The bottom line: businesses will resist government policies passive aggressively.
Fewer jobs will get added back than history would suggest, and those that get added back will materialize later than past patterns. Businesses will add jobs as a last resort rather than trying to build capacity ahead of the economic growth curve.
Why should companies increase their costs and risks any more than is absolutely necessary ?
Companies will continue to off-shore jobs, but will be more clever and clandestine about it, e.g. by vertically disintegrating and simply buying goods and services from 3rd parties.
Given the Administration’s anti-corporate rhetoric, actions, and proposed game-changing rules, I doubt that many CEOs will be taking on added costs and risks to boost the administration.
More likely, they will let unemployment continue to creep up, and will slow roll the process of rehiring.
Corporate chieftains will sit back and watch the President squirm and spin his “4 million jobs – saved or created”.
As Rev. Wright would say “the chickens will have come home to roost”.
Passively aggressive resistance at its very best.
There’s more in the original post.
Punch line: Along with Obama’s Son-of-Stimulus comes a provision to prohibit discrimination based on a job applicant’s unemployment status … that is, whether they are currently unemployed or have had gaps in their work record.
Excerpted from Wash Post: “Bill to protect unemployed job applicants could hurt employers”
With no more pressing priority in Congress than creating jobs, the House and the Senate recently proposed near-identical versions of the Fair Employment Opportunity Act of 2011 to prohibit discrimination based on a job applicant’s unemployment status.
The proposals prohibit considering the present or past unemployment of employee candidates.
And, the proposals severely restrict an employer from inquiring into gaps in the work history of employee candidates — standard fare for any job interview.
Certainly, in a bad economy there are millions of Americans who are unemployed through no fault of their own.
But in good and even troubled economic times, long bouts of unemployment may bespeak a bad work ethic or some other improper behavior — a legitimate consideration for any employer.

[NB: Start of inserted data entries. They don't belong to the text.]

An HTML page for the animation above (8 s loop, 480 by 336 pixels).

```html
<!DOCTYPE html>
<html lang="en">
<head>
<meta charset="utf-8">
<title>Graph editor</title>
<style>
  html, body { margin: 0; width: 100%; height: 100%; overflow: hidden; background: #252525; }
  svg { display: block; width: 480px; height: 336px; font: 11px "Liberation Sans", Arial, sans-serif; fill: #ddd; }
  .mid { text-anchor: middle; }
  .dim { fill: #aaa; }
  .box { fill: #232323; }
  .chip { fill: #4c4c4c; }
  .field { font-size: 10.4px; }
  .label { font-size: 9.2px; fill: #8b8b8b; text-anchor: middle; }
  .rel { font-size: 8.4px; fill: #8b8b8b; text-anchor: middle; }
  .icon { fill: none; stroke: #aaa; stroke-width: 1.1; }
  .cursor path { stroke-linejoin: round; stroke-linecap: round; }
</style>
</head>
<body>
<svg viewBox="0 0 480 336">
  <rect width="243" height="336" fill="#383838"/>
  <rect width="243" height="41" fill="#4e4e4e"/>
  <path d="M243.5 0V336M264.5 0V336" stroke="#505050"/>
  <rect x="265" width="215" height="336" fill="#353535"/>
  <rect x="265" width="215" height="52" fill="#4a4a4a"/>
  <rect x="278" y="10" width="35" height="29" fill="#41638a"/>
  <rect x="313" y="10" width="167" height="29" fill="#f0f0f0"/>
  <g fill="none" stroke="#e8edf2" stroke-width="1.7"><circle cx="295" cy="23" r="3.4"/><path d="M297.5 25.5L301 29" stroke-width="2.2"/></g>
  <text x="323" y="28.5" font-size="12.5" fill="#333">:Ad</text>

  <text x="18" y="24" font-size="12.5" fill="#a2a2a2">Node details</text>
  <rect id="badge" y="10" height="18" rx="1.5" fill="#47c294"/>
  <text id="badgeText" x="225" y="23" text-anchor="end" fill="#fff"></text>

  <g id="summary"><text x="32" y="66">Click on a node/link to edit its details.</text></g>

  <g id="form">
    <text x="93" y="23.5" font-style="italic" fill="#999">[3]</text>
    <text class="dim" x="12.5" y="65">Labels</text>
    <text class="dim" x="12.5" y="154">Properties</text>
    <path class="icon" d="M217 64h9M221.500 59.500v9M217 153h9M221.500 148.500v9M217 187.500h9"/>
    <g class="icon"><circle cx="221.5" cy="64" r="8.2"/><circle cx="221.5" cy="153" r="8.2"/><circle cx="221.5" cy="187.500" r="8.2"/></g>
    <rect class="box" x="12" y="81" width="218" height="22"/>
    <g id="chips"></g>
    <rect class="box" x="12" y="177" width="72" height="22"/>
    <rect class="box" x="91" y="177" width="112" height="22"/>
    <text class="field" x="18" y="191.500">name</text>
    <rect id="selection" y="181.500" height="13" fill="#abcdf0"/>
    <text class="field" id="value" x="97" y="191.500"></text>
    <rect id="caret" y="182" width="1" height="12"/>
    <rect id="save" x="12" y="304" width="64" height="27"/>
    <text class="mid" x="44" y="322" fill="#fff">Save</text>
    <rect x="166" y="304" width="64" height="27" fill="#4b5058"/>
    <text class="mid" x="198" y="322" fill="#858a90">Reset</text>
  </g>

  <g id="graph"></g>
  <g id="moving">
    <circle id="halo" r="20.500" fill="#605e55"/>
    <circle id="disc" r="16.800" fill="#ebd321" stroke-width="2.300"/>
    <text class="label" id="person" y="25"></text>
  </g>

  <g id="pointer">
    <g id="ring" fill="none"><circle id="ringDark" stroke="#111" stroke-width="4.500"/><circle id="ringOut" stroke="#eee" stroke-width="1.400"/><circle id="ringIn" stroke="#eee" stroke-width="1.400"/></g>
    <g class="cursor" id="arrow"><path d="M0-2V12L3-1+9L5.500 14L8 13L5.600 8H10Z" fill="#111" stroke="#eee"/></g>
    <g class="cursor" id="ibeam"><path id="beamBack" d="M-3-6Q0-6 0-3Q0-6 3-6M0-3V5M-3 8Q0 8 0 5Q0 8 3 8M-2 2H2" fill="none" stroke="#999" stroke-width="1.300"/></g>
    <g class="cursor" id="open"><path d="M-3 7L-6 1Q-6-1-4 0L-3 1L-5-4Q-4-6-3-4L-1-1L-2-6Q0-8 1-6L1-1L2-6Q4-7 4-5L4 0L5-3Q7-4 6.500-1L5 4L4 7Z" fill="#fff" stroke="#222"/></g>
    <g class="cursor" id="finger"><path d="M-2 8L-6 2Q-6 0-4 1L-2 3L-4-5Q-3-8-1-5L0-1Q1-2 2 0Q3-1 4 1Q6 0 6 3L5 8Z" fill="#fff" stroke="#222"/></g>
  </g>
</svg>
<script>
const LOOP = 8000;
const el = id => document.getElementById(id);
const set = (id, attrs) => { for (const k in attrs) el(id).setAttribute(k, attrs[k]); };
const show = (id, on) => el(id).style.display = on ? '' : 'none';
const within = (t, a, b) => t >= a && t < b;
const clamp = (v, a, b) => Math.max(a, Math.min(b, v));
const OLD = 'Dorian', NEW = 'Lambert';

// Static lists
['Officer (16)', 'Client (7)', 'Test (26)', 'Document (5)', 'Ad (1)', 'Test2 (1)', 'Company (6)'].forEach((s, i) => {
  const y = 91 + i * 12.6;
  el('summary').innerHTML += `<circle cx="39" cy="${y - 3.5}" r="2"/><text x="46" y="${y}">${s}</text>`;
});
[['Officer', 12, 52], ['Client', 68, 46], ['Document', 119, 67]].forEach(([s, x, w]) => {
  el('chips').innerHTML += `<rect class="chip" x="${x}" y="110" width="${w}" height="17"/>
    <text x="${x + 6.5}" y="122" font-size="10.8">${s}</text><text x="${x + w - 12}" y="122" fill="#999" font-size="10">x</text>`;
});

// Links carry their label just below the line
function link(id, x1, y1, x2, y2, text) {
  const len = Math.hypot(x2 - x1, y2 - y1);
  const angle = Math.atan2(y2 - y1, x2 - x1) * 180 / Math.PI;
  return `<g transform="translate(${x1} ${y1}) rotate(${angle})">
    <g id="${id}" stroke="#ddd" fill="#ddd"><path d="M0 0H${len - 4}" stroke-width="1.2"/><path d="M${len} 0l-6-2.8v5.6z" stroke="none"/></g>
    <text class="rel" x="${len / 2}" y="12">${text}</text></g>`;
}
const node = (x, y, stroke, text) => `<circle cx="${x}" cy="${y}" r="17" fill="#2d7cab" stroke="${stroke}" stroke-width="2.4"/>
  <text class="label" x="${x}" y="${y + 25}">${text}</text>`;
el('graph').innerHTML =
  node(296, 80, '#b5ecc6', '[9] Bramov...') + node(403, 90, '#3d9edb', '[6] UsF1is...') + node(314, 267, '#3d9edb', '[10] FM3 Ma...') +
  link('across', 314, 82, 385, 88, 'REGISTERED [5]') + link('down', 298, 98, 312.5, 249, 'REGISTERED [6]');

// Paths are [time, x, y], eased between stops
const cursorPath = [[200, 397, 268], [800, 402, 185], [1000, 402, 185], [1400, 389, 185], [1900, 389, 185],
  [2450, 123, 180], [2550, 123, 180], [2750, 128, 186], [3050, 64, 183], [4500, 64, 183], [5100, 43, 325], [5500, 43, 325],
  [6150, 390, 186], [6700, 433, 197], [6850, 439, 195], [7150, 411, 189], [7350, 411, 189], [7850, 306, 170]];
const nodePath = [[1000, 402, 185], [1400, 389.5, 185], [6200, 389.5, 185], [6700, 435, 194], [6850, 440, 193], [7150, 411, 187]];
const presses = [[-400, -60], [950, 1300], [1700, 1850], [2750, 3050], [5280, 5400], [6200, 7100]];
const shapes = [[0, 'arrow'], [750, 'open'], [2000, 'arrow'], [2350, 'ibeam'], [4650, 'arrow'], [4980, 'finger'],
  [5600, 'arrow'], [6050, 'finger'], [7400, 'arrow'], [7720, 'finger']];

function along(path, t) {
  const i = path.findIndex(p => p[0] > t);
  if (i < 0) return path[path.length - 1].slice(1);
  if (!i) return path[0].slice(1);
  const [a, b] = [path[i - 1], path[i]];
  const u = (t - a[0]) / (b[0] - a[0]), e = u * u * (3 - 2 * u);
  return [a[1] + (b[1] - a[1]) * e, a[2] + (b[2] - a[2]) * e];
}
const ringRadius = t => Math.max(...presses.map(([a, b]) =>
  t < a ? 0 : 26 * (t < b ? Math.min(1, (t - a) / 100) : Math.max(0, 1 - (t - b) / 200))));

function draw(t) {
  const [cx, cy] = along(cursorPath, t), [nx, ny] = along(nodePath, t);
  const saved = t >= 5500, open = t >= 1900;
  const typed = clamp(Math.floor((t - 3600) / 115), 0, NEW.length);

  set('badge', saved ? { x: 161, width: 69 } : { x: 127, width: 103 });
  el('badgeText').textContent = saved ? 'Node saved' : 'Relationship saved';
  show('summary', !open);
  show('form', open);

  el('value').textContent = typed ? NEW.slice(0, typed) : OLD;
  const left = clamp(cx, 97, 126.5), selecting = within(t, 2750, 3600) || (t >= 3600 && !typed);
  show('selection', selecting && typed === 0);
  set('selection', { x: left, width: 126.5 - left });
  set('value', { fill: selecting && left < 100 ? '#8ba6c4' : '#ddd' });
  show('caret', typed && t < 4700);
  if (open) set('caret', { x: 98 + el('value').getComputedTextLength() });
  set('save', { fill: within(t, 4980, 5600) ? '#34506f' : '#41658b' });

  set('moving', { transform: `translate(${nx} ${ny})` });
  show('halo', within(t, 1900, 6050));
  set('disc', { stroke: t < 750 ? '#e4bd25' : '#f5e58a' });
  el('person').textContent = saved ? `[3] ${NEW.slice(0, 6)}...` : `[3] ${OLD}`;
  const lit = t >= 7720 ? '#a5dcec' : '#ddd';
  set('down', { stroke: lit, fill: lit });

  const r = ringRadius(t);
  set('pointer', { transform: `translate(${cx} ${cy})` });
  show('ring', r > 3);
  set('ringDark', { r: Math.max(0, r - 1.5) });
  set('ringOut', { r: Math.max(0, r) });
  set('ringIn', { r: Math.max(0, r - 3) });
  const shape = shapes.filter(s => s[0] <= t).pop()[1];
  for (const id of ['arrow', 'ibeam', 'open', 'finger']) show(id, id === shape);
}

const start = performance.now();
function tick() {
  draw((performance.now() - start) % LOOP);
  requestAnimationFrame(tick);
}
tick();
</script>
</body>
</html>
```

Simply put, the potential unintended consequences of Congress’s proposal may exacerbate the disease that members of Congress so desperately seek to cure.
You just can’t make this stuff up …